All three local football players who were expected to get NFL tryouts this year signed as undrafted free agents Saturday night.
Former Rockford Lutheran teammates James Robinson and Nate Wieting signed with the Jacksonville Jaguars and Cleveland Browns, respectively, and former Harlem offensive tackle Anthony McKinney signed with the Tennessee Titans.
McKinney was more of a wrestler than football player in high school and started out at a junior college before becoming one of the top JUCO recruits in the nation and signing with TCU after the Horned Frogs had finished fifth in the nation.
"That’s what makes it a beautiful story," the 6-foot-8, 314-pound McKinney said, "and it’s not done yet. It’s crazy to look back and think of the quick transition. The sport wasn’t even in my sight and all of a sudden it’s my entire life.
"It still feels surreal. Talking to family and coaches a little more this morning, it’s starting to finally sink in. I am thankful for the opportunity and am going to make the most of it."
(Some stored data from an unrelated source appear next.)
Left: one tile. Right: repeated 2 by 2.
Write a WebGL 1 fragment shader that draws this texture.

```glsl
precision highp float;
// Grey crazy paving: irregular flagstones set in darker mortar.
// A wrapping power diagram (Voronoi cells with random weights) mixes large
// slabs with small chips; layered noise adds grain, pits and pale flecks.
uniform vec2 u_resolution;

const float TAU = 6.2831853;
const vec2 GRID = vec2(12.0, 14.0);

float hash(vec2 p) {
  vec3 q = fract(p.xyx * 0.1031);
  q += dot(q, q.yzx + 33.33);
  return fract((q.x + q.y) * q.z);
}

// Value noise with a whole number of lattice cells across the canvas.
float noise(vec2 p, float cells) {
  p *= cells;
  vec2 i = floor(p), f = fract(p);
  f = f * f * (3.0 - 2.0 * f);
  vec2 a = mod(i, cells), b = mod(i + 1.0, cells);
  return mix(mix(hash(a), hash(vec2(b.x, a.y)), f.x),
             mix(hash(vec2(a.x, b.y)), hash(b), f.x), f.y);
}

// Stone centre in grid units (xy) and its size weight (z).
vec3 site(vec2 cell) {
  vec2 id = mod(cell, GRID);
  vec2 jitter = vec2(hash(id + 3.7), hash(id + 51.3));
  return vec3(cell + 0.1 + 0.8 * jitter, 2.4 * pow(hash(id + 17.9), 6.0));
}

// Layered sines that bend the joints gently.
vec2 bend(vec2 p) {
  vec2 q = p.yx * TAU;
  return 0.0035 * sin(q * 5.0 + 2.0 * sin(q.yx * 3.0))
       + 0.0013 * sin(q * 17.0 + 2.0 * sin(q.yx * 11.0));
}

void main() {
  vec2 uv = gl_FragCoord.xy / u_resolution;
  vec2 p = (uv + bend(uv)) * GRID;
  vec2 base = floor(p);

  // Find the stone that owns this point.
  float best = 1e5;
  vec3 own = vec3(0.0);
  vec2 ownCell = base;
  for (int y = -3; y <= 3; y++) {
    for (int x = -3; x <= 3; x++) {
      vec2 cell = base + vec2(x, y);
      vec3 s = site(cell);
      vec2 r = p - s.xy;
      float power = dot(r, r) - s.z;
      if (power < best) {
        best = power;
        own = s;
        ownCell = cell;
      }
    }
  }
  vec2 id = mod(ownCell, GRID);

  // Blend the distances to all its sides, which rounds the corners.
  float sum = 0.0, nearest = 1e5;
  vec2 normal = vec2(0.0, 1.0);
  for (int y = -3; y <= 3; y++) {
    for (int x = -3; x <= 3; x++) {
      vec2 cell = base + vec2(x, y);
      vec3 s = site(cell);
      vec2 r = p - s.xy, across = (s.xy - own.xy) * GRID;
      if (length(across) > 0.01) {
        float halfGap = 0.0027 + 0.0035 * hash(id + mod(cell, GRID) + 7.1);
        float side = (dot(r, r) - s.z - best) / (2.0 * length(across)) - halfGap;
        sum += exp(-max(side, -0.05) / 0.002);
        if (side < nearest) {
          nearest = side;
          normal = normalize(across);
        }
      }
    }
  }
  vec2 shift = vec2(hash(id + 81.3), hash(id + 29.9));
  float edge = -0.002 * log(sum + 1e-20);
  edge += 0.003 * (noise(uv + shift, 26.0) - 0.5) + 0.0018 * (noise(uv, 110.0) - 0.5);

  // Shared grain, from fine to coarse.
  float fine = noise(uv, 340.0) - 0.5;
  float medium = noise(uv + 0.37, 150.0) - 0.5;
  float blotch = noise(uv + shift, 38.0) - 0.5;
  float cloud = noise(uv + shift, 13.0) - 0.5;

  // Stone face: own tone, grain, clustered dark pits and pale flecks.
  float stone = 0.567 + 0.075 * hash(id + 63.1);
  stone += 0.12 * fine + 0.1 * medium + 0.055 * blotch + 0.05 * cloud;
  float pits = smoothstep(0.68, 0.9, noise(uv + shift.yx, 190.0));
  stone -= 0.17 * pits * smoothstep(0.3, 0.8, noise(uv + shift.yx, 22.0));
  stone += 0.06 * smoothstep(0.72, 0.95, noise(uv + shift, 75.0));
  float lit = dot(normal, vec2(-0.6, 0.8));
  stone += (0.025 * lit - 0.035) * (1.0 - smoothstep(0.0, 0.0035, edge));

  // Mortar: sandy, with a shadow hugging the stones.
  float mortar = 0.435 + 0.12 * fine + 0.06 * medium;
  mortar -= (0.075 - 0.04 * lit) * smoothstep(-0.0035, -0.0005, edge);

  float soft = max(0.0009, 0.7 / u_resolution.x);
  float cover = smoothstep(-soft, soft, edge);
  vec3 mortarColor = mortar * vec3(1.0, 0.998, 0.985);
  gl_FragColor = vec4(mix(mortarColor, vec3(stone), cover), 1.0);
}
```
McKinney, who still has a semester left to finish his degree in mass communication with a minor in sociology, didn’t have quite the senior season at TCU he was hoping for, but isn’t looking back.
"It doesn’t matter," he said. "It’s a new opportunity and a clean slate. I am thankful for everything TCU provided me."
Robinson set the Illinois high school state rushing record and ranks No. 2 in Illinois State history after rushing for 4,444 yards and 44 TDs as a Redbird. He may have also landed in the best spot. Leonard Fournette, the No. 4 overall pick in 2017, was the only Jaguar running back to run for even 110 yards last year. Jacksonville did not draft a running back this year and has been trying to trade Fournette for a month. Jacksonville also runs predominantly between the tackles, as Robinson mostly did at ISU.
"They seemed like a great fit," Robinson said. "We will see once we get there how things work out, but it’s good to be on a team now.
"It was a weird draft this year," Robinson added about not being picked. "I can only control what I can control. I don’t want to think about it too much. I just want to try to get on a team."
Trying to make the NFL as an undrafted free agent will be a familiar story for Wieting, who battled through injuries at Lutheran and started at Iowa as a walk-on. He caught only 13 passes for 185 yards during his Hawkeye career but was a strong blocker and started for a school that has produced more good NFL tight ends than any other college in the nation the last few years.
"Tight end is a cool position," Wieting said. "You can be 230 and be a big receiver lining up in the slot against a corner or a safety, or you could be a 250-pound inline guy playing every down. There is a lot of versatility in the position. I think I can do some things other guys can’t and they can do things I can’t. I think that’s why it’s a good opportunity in Cleveland."
Wieting said he was in contact with the Browns tight end coach and area scout before and during the draft.
The Browns signed Austin Hooper from Atlanta earlier this offseason, making him the highest-paid tight end in the NFL (four years, $44 million). But Hooper, 25, is more of a receiving tight end. The Browns also have David Njoku, a late first-round pick in 2017 who has averaged less than 400 yards receiving in his three seasons. Njoku will probably be playing the final year on his rookie contract as Cleveland is unlikely to pick up his fifth-year option. The Browns also drafted Harrison Bryant in the fourth round.
One reason Wieting picked Cleveland is that new Browns coach Kevin Stefanski is known for preferring to play two tight ends at the same time more than three wide receivers. The opening sentence in a recent Cleveland Plain Dealer story was: "When it comes to tight ends, Kevin Stefanski can never have enough."
"I liked what their tight ends coach was saying about how they use their tight ends," Wieting said. "They drafted a tight end who is a really good player, but there is an opportunity there. I thought it was the best fit."
Wieting said he will find out more about what happens next in the coming week.
"In two weekends we’re having a virtual rookie minicamp meeting, with introductions, exchanging playbooks and getting to know the coaches, that kind of stuff," he said. "From there, we will figure it out as we go."
Matt Trowbridge: firstname.lastname@example.org; @matttrowbridge